PROBLEM REQUIREMENTS -
Scan the material for the word "like" and return every matching line.

EXTRACTED ENTRIES -
* * *

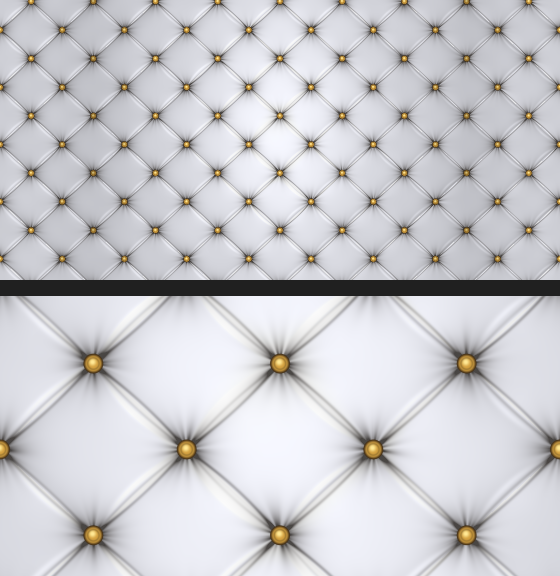
Top: the whole. Bottom: its middle third, enlarged.
Give the GLSL for this pattern, as a WebGL 1 fragment shader.

```glsl
precision highp float;
// Tufted pale silver upholstery: diamond cushions, pleated seams and gold buttons.
uniform vec2 u_resolution;

// Lengths are fractions of the canvas height.
const float PI = 3.14159265;
const vec2 PERIOD = vec2(0.2222, 0.2044);     // spacing of buttons in a row, of like rows
const float TOP_ROW = 0.995;
const float CUSHION_WIDTH = 0.150;            // seam to opposite seam
const float BUTTON_RADIUS = 0.0118;
const float PLEAT_BOW = 0.0042;
const float PLEAT_WIDTH = 0.0021;
const float SHADOW_REACH = 0.0135;
const vec2 GLOW_CENTRE = vec2(0.0, 0.54);
const vec2 GLOW_SIZE = vec2(0.30, 0.48);
const float DIM_BAND_X = 0.67;                // darker band on either side
const float DIM_BAND_WIDTH = 0.13;
const float BASE_LIGHT = 0.835;
const vec3 LEATHER_TINT = vec3(0.963, 0.968, 1.0);
const vec3 SHADOW_TINT = vec3(0.25, 0.235, 0.225);
const vec3 GOLD_LIGHT = vec3(1.0, 0.91, 0.58);
const vec3 GOLD = vec3(0.84, 0.64, 0.26);
const vec3 GOLD_DARK = vec3(0.27, 0.19, 0.09);

vec2 hashGradient(vec2 p) {
  float n = fract(sin(dot(p, vec2(127.1, 311.7))) * 43758.5);
  return vec2(cos(2.0 * PI * n), sin(2.0 * PI * n));
}

float gradientNoise(vec2 p) {
  vec2 i = floor(p), f = p - i;
  vec2 u = f * f * (3.0 - 2.0 * f);
  vec2 e = vec2(1.0, 0.0);
  float a = dot(hashGradient(i), f);
  float b = dot(hashGradient(i + e), f - e);
  float c = dot(hashGradient(i + e.yx), f - e.yx);
  float d = dot(hashGradient(i + 1.0), f - 1.0);
  return mix(mix(a, b, u.x), mix(c, d, u.x), u.y);
}

float softLine(float d, float width) {
  return exp(-d * d / (width * width));
}

// Offset from the nearest button; like rows interleave by half a period.
vec2 nearestButton(vec2 q) {
  vec2 even = (q - floor(q + 0.5)) * PERIOD;
  vec2 odd = (q - floor(q) - 0.5) * PERIOD;
  return dot(even, even) < dot(odd, odd) ? even : odd;
}

// Pleats of one seam: x is darkness, y is the sheen of the fold.
vec2 seamPleats(float across, float along) {
  float line = floor(across + 0.5);
  float d = (across - line) * CUSHION_WIDTH;
  float bow = sin(PI * fract(along));
  float vary = gradientNoise(vec2(line * 3.7 + 0.4, floor(along) * 5.3 + 0.6));
  float offset = PLEAT_BOW * bow * (1.0 + 0.6 * vary);
  float pinch = 1.0 - bow;
  float dark = softLine(d - offset, PLEAT_WIDTH) * (0.24 + 0.34 * pinch + 0.12 * vary);
  dark += softLine(d + offset, PLEAT_WIDTH) * (0.12 + 0.20 * pinch - 0.12 * vary);
  dark += 0.09 * exp(-abs(d) / 0.010);
  float sheen = softLine(d, 0.0026) + 0.6 * softLine(d + offset * 2.6, 0.004);
  return vec2(dark, sheen * bow * 0.13);
}

// Domed stud with a bright cap and a dark rim.
vec3 studColor(vec2 v) {
  float r = length(v);
  float cap = length(v - vec2(-0.08, 0.16));
  vec3 c = mix(GOLD_LIGHT, GOLD, smoothstep(0.05, 0.55, cap));
  c *= 1.0 - 0.22 * softLine(r - 0.58, 0.12);
  return mix(c, GOLD_DARK, smoothstep(0.62, 1.0, r));
}

void main() {
  float pixel = 1.0 / u_resolution.y;
  vec2 p = gl_FragCoord.xy * pixel;
  p.x -= 0.5 * u_resolution.x * pixel;

  // Button lattice, and diagonal axes with seams at whole numbers.
  vec2 q = (p - vec2(0.0, TOP_ROW)) / PERIOD;
  vec2 diag = vec2(q.x + q.y, q.x - q.y);
  vec2 button = nearestButton(q);
  float r = length(button);

  // Overall light: central glow, dim side bands, faint unevenness.
  vec2 g = (p - GLOW_CENTRE) / GLOW_SIZE;
  float dim = softLine(abs(p.x) - DIM_BAND_X, DIM_BAND_WIDTH);
  float light = BASE_LIGHT + 0.17 * exp(-dot(g, g)) - 0.045 * dim;
  light += 0.02 * gradientNoise(p * 8.0);

  // Cushion slopes brighten towards the glow.
  vec2 f = 2.0 * fract(diag) - 1.0;
  vec2 bulge = f * f * f;
  vec2 slope = 0.5 * vec2(bulge.x + bulge.y, bulge.x - bulge.y);
  vec2 toGlow = GLOW_CENTRE - p;
  light += 0.13 * dot(slope, toGlow / (length(toGlow) + 0.15));
  light += 0.025 * dot(bulge, bulge);

  // Seams, then shadow with wrinkles fanning out from each button.
  vec2 pleats = seamPleats(diag.x, diag.y) + seamPleats(diag.y, diag.x);
  vec2 id = q - button / PERIOD;
  vec2 dir = button / max(r, 0.0001);
  float wrinkle = gradientNoise(dir * 4.0 + id * 7.3 + 0.37);
  float fall = exp(-max(r - BUTTON_RADIUS, 0.0) / SHADOW_REACH);
  float shade = fall * (0.66 + 0.75 * wrinkle) + pleats.x;
  vec3 color = min(LEATHER_TINT * (light + pleats.y), 1.0);
  color = mix(color, SHADOW_TINT, clamp(shade, 0.0, 0.95));

  // Gold buttons.
  float cover = 1.0 - smoothstep(BUTTON_RADIUS - pixel * 0.7, BUTTON_RADIUS + pixel * 0.7, r);
  color = mix(color, studColor(button / BUTTON_RADIUS) * (1.0 - 0.2 * dim), cover);
  gl_FragColor = vec4(color, 1.0);
}
```
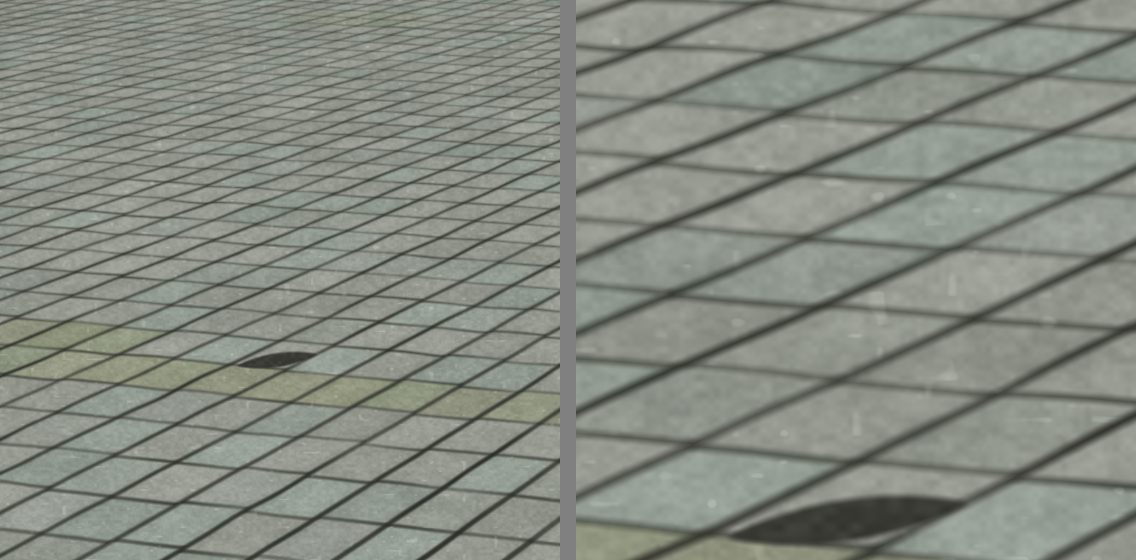
Left, the full canvas; right, a detail of the centre.
Reproduce this texture procedurally as a three.js fragment shader.

```glsl
varying vec2 vUv;

float hash(vec2 p) {
  return fract(sin(dot(p, vec2(127.1, 311.7))) * 43758.5453);
}

float noise(vec2 p) {
  vec2 i = floor(p), f = fract(p);
  f = f * f * (3.0 - 2.0 * f);
  return mix(mix(hash(i), hash(i + vec2(1.0, 0.0)), f.x),
             mix(hash(i + vec2(0.0, 1.0)), hash(i + vec2(1.0, 1.0)), f.x), f.y);
}

// Distance to the nearest whole number
float toLine(float t) {
  return abs(fract(t + 0.5) - 0.5);
}

float stroke(float d, float halfWidth, float blur) {
  return 1.0 - smoothstep(halfWidth - blur, halfWidth + blur, d);
}

void main() {
  vec2 p = vUv;

  // Paving grid seen in perspective, both joint directions meet the horizon
  vec2 bent = p + 0.003 * (vec2(noise(p * 14.0), noise(p * 14.0 + 40.0)) - 0.5);
  float depth = 1.586 - bent.y;
  float reachA = 2.995 - bent.x;
  float reachB = bent.x + 13.02;
  float a = (reachA / depth - 1.705) / 0.0965;
  float b = (reachB / depth - 9.92) / 0.468;
  b += 0.1 * (hash(vec2(floor(a), 3.0)) - 0.5);
  vec2 cell = floor(vec2(a, b));

  // Size of one cell across each joint, in canvas units
  float sizeA = 0.0965 * depth * depth / length(vec2(depth, reachA));
  float sizeB = 0.468 * depth * depth / length(vec2(depth, reachB));

  // Slabs: tint per slab, mottling and grain
  float mottle = noise(p * vec2(26.0, 42.0));
  float grain = noise(p * vec2(130.0, 190.0));
  float fine = noise(p * 290.0 + 17.0);
  vec3 color = vec3(0.588, 0.602, 0.567);
  color += 0.045 * (hash(cell) - 0.5) + 0.04 * (mottle - 0.5);
  color += 0.06 * (grain - 0.5) + 0.035 * (fine - 0.5);
  color += vec3(-0.018, 0.008, 0.006) * smoothstep(0.5, 1.0, hash(cell + 9.0));

  // Ochre slabs in one row, a small group at its left, a faint band far away
  float inRow = step(abs(cell.y - 1.0), 0.5);
  float ochre = inRow * (1.0 - smoothstep(4.5, 4.6, abs(cell.x - 0.5)));
  ochre = max(ochre, step(abs(cell.x - 7.0), 1.1) * step(abs(cell.y - 1.5), 0.6));
  ochre *= 0.65 + 0.35 * hash(cell + 5.0);
  ochre += 0.5 * stroke(abs(p.y - 0.965), 0.012, 0.012) * stroke(abs(p.x - 0.66), 0.12, 0.08);
  color += ochre * vec3(-0.015, -0.018, -0.075);

  // Joints: strong diagonals over weaker cross lines, with uneven wear
  float wearA = 0.62 + 0.38 * noise(vec2(b * 0.8, floor(a + 0.5) * 7.0));
  float wearB = 0.45 + 0.5 * noise(vec2(a * 0.9, floor(b + 0.5) * 11.0));
  float jointA = stroke(toLine(a) * sizeA, 0.052 * sizeA, 0.0034) * wearA;
  float jointB = stroke(toLine(b) * sizeB, 0.040 * sizeB, 0.0032) * wearB;
  float nearby = mix(1.0, 0.72, smoothstep(0.6, 1.0, p.y));
  vec3 jointColor = mix(vec3(0.15, 0.18, 0.15), vec3(0.21, 0.20, 0.18), mottle);
  color = mix(color, vec3(0.25, 0.26, 0.23), jointB * nearby);
  color = mix(color, jointColor, jointA * nearby);

  // Soft dirt beside the joints
  float dirt = stroke(toLine(a) * sizeA, 0.12 * sizeA, 0.008);
  color *= 1.0 - 0.09 * dirt * noise(p * 35.0 + 8.0);

  // Long dark seams in the distance
  float seam = stroke(abs(p.y - 0.952 + 0.045 * (p.x - 0.7)), 0.001, 0.003) * smoothstep(0.64, 0.72, p.x);
  seam += stroke(abs(p.y - 0.976), 0.001, 0.003) * stroke(abs(p.x - 0.1), 0.05, 0.03);
  color = mix(color, vec3(0.30, 0.31, 0.26), 0.6 * seam);

  // Pale chips
  float chip = smoothstep(0.86, 0.97, noise(p * vec2(70.0, 120.0) + 60.0));
  color += 0.07 * chip * (1.0 - jointA);

  // Dark leaf-shaped gap
  vec2 q = p - vec2(0.495, 0.357);
  q.y -= 0.14 * q.x;
  float taper = max(0.0, 1.0 - q.x * q.x / 0.0055);
  float gap = stroke(abs(q.y), 0.0125 * taper, 0.003) * smoothstep(0.0, 0.2, taper);
  color = mix(color, vec3(0.20, 0.20, 0.18) + 0.06 * (grain - 0.5), 0.92 * gap);

  gl_FragColor = vec4(color, 1.0);
}
```
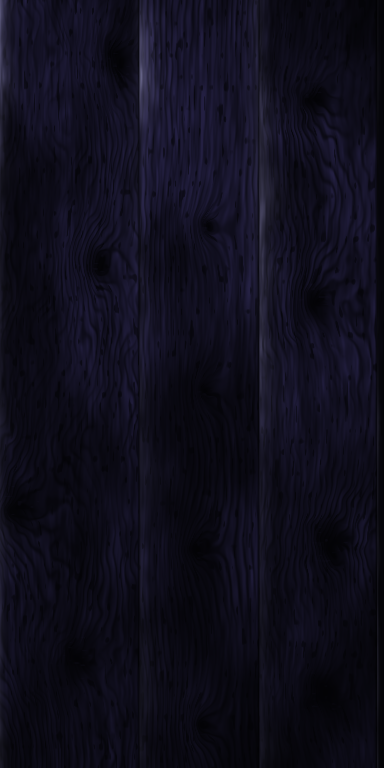
This texture is drawn by a Shadertoy shader. Its source:

```glsl
const int KNOTS = 4;
const float SEAM[5] = float[](0.0, 0.362, 0.674, 0.981, 1.3);
const vec4 KNOT_SIZE = vec4(0.047, 0.022, 0.047, 0.01);
const vec4 KNOT_FOOT = vec4(0.29, 0.11, 0.19, 0.3);
const vec4 KNOT_PITCH = vec4(0.49, 0.44, 0.49, 0.5);
const vec4 KNOT_RISE = vec4(-0.1, 0.02, -0.1, 0.0);
const vec4 KNOT_SWAY = vec4(-0.42, -0.05, 0.09, 0.0);
const vec4 RING_DENSITY = vec4(52.0, 64.0, 50.0, 50.0);
const vec4 RING_WARP = vec4(5.5, 2.0, 4.0, 1.0);
const vec4 PLANK_TONE = vec4(0.98, 1.03, 0.94, 0.2);
const vec4 WEAR_HEIGHT = vec4(1.94, 1.83, 1.38, 0.4);
const vec4 WEAR_SPAN = vec4(0.2, 0.17, 0.32, 0.5);
const vec4 WEAR_WIDTH = vec4(0.013, 0.022, 0.02, 0.003);
const vec3 CHAR = vec3(0.009, 0.009, 0.018);
const vec3 BLOOM = vec3(0.125, 0.112, 0.235);
const vec3 PALE = vec3(0.39, 0.38, 0.52);
const float EXPOSURE = 0.47;

float hash(vec2 p) {
    vec3 q = fract(p.xyx * 0.1031);
    q += dot(q, q.yzx + 33.33);
    return fract((q.x + q.y) * q.z);
}

float noise(vec2 p) {
    vec2 cell = floor(p), f = fract(p);
    f = f * f * (3.0 - 2.0 * f);
    return mix(mix(hash(cell), hash(cell + vec2(1, 0)), f.x),
               mix(hash(cell + vec2(0, 1)), hash(cell + vec2(1, 1)), f.x), f.y);
}

float fbm(vec2 p) {
    float sum = 0.0, gain = 0.5;
    for (int i = 0; i < 4; i++) {
        sum += gain * noise(p);
        p = p * 2.03 + 17.7;
        gain *= 0.5;
    }
    return sum / 0.9375;
}

// x: ring displacement, y: darkness of the knot hearts
vec2 knotField(vec2 p, int plank) {
    float left = SEAM[plank], width = SEAM[plank + 1] - left;
    vec2 field = vec2(0.0);
    vec2 ragged = vec2(noise(p * 30.0), noise(p * 30.0 + 60.0)) - 0.5;
    for (int i = 0; i < KNOTS; i++) {
        float swing = sin(float(i) * 1.8);
        vec2 center = vec2(left + width * (0.54 + KNOT_SWAY[plank] * swing),
            KNOT_FOOT[plank] + KNOT_PITCH[plank] * float(i) + KNOT_RISE[plank] * swing);
        float radius = KNOT_SIZE[plank] * (1.0 + 0.15 * swing);
        vec2 offset = p - center + radius * 0.6 * ragged;
        float d = length(offset * vec2(1.0, 0.8)) / radius;
        field.x += 7.0 * exp(-0.55 * d);
        field.y += exp(-d * d * 1.1);
    }
    return field;
}

void mainImage(out vec4 fragColor, in vec2 fragCoord) {
    vec2 p = fragCoord / iResolution.xy * vec2(1.0, 2.0);
    float pixel = 1.0 / iResolution.x;
    int plank = 0;
    for (int i = 1; i < 4; i++) plank += int(step(SEAM[i], p.x));
    float id = float(plank);
    float fromLeft = p.x - SEAM[plank], fromRight = SEAM[plank + 1] - p.x;
    vec2 q = p + vec2(id * 11.3, id * 23.7);

    // Growth rings bend around the knots
    vec2 knots = knotField(p, plank);
    float rings = RING_DENSITY[plank] * p.x + knots.x
        + RING_WARP[plank] * (2.0 * fbm(q * vec2(5.0, 2.4)) + 0.15 * noise(q * vec2(34.0, 18.0)));
    float ringStrength = mix(0.25, 0.8, smoothstep(0.3, 0.7, fbm(q * vec2(7.0, 4.0) + 40.0)));
    ringStrength *= 1.0 - smoothstep(0.4, 0.9, fwidth(rings));
    float groove = ringStrength * pow(0.5 + 0.5 * sin(6.28318 * rings), 3.0);
    float relief = ringStrength * cos(6.28318 * rings);

    // Fine fibres and short open pores along the grain
    float bend = 0.01 * knots.x;
    float fibre = noise(vec2((q.x + bend) * 190.0, q.y * 20.0));
    float streak = fbm(vec2((q.x + bend) * 40.0, q.y * 2.0));
    float pore = smoothstep(0.76, 0.92, noise(vec2((q.x + bend) * 150.0, q.y * 36.0) + 70.0));

    // Broad uneven stain, darker near the foot and the right-hand top
    float stain = fbm(q * vec2(4.5, 2.6) + 9.0);
    float tone = PLANK_TONE[plank] * mix(0.45, 1.5, smoothstep(0.25, 0.75, stain));
    tone *= mix(0.65, 1.06, smoothstep(0.0, 0.8, p.y));
    tone *= 1.0 - 0.6 * smoothstep(0.65, 1.0, p.x) * smoothstep(1.6, 2.0, p.y);
    tone *= mix(0.55, 1.5, streak) * mix(0.72, 1.28, fibre);
    tone *= (1.0 - 0.65 * groove + 0.12 * relief) * (1.0 - 0.55 * pore);

    // Charred knot hearts with faint cracks
    float heart = clamp(knots.y, 0.0, 1.0);
    float crack = smoothstep(0.78, 0.95, noise(p * vec2(60.0, 150.0))) * heart;
    tone = tone * (1.0 - 0.92 * heart) + 0.3 * crack;
    vec3 color = mix(CHAR, BLOOM, clamp(tone * EXPOSURE, 0.0, 1.1));

    // Pale rubbed edges, strongest over one stretch of each plank
    float stretch = (p.y - WEAR_HEIGHT[plank]) / WEAR_SPAN[plank];
    float worn = 0.24 + 0.95 * exp(-stretch * stretch);
    worn *= mix(0.3, 1.3, fbm(vec2(q.y * 6.0, id * 9.0 + 2.0)));
    float edgeWidth = WEAR_WIDTH[plank] * mix(0.5, 1.5, noise(vec2(q.y * 9.0, id + 30.0)));
    float rub = worn * exp(-fromLeft / edgeWidth) * mix(0.6, 1.2, fibre);
    float farReach = mix(0.4, 1.0, step(0.5, id)) * smoothstep(0.9, 1.7, p.y) * step(id, 1.5);
    float farRub = 0.45 * farReach * exp(-fromRight / 0.018) * streak;
    color = mix(color, PALE, clamp(rub + farRub, 0.0, 1.0) * (1.0 - 0.8 * heart));

    // Narrow shadow in the joints
    float joint = min(fromLeft + step(id, 0.5), fromRight);
    color *= mix(0.45, 1.0, smoothstep(0.0, 0.003 + pixel, joint));
    fragColor = vec4(color, 1.0);
}
```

* * *

FINAL ANSWER -
const vec2 PERIOD = vec2(0.2222, 0.2044);     // spacing of buttons in a row, of like rows
// Offset from the nearest button; like rows interleave by half a period.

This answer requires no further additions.